In Part 5, contributors reconstruct the social profile of the BP community. Pierluigi Piovanelli (“‘A Testimony for the Kings and the Mighty Who Possess the Earth': The Thirst for Justice and Peace in the Parables of Enoch’) approaches this by distilling “different social realities and values” (p. 364) embedded in the narrative, and, in response, Daniel Boyarin (“Was the Book of Parables a Sectarian Document? A Brief Brief in Support of Pierluigi Piovanelli”) teases out implications of his study for the socio-religious locus of Rabbinic Judaism. Lester Grabbe (“The Parables of Enoch in Second Temple Jewish Society”) engages the task by assessing the various interests present in (and absent from) the content of BP. And Pieter Venter (“Spatiality in the Second Parable of Enoch”) contrasts the social implications of “constructed space” in 1 Enoch 46:1-51:5 with those in Daniel 7. Finally, in Part 6, David Suter (“Enoch in Sheol: Updating the Dating of the Book of Parables”) and respondent Michael Stone (“Enoch's Date in Limbo; or, Some Considerations on David Suter's Analysis of the Book of Parables”) update the status quaestionis on the sweep of issues attending the date of BP. And following this exchange, James Charlesworth (“Can We Discern the Composition Date of the Parables of Enoch?”), Darrell Hannah (“The Book of Noah, the Death of Herod the Great, and the Date of the Parables of Enoch”), Luca Arcari (“A Symbolic Transfiguration of a Historical Event: The Parthian Invasion in Josephus and the Parables of Enoch”) and Hanan Eshel (“An Allusion in the Parables of Enoch to the Acts of Matthias Antigonus in 40 B.C.E.?”) posit an array of arguments that correlate (aspects of) BP to Herodian or immediately pre-Herodian times. Daniel Olson (“An Overlooked Patristic Allusion to the Parables of Enoch?”) closes the section by suggesting the allusion to 1 Enoch in Irenaeus' Adversus haereses 1.15.6 finds a more apt referent in BP (1 Enoch 54:4-6) than in BW (1 Enoch 7-10).
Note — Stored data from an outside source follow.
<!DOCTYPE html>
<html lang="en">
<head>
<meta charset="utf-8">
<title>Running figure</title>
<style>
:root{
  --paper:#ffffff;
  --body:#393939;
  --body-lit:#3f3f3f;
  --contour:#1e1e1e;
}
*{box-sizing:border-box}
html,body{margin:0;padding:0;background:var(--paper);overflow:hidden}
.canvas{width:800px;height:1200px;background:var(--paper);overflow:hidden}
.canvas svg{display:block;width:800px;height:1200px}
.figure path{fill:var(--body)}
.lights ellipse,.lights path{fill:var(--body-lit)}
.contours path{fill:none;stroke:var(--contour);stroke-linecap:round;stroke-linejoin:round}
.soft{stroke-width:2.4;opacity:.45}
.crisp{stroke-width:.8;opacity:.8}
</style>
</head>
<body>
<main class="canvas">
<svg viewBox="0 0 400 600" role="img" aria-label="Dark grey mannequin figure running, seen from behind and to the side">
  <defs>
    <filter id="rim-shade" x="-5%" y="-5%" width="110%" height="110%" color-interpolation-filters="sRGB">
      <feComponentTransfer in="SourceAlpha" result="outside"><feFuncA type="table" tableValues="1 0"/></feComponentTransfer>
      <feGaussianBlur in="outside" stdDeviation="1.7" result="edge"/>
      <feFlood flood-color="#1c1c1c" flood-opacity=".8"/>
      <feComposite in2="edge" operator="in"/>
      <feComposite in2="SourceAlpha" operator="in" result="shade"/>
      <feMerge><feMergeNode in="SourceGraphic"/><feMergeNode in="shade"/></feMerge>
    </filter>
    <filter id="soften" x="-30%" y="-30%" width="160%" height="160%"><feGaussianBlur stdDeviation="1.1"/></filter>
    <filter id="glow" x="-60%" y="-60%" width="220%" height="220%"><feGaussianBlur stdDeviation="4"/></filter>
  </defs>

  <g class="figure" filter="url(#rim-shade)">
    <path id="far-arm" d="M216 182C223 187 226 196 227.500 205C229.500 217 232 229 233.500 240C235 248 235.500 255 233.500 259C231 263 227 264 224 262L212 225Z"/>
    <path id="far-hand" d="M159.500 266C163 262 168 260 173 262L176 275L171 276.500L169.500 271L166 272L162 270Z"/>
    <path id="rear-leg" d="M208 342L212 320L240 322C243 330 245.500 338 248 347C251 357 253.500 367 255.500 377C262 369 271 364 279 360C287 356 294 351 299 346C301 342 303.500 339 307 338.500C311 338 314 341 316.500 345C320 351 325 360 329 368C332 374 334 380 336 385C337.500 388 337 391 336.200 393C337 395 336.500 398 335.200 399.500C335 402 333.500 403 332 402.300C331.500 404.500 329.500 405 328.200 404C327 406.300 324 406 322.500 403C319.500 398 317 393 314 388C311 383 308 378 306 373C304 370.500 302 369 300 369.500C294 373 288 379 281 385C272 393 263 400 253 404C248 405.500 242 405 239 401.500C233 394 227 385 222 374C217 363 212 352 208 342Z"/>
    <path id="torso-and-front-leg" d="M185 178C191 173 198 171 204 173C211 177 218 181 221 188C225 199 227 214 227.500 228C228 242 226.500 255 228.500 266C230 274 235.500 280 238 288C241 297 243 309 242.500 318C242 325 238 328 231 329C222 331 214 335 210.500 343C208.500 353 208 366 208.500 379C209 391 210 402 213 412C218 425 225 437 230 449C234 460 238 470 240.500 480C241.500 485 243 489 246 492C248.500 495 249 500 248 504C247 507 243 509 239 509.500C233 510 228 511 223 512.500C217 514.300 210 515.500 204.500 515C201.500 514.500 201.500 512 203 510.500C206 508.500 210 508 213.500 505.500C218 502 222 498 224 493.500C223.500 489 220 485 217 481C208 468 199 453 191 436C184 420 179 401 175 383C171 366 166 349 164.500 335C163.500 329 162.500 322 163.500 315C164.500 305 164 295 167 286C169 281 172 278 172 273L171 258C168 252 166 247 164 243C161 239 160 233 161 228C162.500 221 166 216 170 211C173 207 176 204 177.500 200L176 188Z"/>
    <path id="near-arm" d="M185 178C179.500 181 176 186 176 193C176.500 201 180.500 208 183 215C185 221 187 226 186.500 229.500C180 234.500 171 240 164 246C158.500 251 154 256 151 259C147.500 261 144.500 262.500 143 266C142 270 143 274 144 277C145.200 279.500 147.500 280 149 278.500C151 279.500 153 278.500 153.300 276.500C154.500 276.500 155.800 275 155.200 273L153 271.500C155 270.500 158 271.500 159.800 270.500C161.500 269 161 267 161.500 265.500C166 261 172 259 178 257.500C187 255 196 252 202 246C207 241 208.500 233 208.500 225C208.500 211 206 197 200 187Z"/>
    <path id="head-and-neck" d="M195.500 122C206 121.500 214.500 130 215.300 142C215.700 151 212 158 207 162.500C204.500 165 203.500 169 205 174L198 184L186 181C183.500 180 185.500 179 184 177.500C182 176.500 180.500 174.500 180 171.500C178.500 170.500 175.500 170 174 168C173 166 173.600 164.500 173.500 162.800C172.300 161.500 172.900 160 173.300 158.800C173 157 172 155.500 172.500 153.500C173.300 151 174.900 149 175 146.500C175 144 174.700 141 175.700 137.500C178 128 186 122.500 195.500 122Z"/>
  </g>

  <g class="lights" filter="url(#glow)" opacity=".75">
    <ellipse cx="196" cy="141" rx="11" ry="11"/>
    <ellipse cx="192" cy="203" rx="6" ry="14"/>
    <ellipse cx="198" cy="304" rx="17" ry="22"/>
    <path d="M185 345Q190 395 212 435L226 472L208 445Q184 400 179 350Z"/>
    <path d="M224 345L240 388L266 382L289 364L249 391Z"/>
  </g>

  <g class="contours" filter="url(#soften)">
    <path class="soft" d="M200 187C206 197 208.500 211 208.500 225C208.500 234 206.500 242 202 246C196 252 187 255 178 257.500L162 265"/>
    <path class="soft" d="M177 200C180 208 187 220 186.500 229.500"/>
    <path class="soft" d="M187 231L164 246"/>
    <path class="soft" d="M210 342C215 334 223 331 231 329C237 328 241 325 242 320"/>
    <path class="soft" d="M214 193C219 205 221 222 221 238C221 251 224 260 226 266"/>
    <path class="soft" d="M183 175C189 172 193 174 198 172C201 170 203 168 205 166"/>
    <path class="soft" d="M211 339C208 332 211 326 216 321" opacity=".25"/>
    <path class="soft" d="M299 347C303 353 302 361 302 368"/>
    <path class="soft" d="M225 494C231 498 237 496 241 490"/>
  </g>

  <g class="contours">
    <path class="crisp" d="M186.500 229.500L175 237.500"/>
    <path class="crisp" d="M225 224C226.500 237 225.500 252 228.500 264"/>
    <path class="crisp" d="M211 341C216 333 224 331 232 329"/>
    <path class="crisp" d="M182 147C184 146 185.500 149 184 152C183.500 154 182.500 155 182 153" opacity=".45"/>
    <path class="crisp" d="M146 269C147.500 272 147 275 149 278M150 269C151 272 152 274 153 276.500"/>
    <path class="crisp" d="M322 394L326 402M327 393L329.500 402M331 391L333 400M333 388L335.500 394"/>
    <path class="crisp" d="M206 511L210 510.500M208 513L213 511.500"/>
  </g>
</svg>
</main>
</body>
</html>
In the Conclusion, Paolo Sacchi (“The 2005 Camaldoli Seminar on the Parables of Enoch: Summary and Prospects for Future Research”) revisits some (though not all) of the contributions to the Seminar under two interrelated issues: (a) the implications of the literary integrity of BP for (b) circumscribing its date. And Jason von Ehrenkrook (“The Parables of Enoch and the Messiah Son of Man: A Bibliography, 1773-2006”) furnishes a bibliography of scholarship done on BP and related literature. No indices accompany the volume.

Boccaccini (in his Introduction) and Sacchi frame the primary significance of the Seminar around the dating of BP. But, while this issue captures a large swath of contributions, the interests indulged in the volume extend much wider and will reward scholars also interested in several other areas: particularly, the development of Enochic tradition; the sources and composition history of BP; the place of BP within Second Temple, early Christian and post-70 Judaic literature; the historical milieu and social posture of the BP community; and the title Son of Man.

Michael Allen Daise, College of William and Mary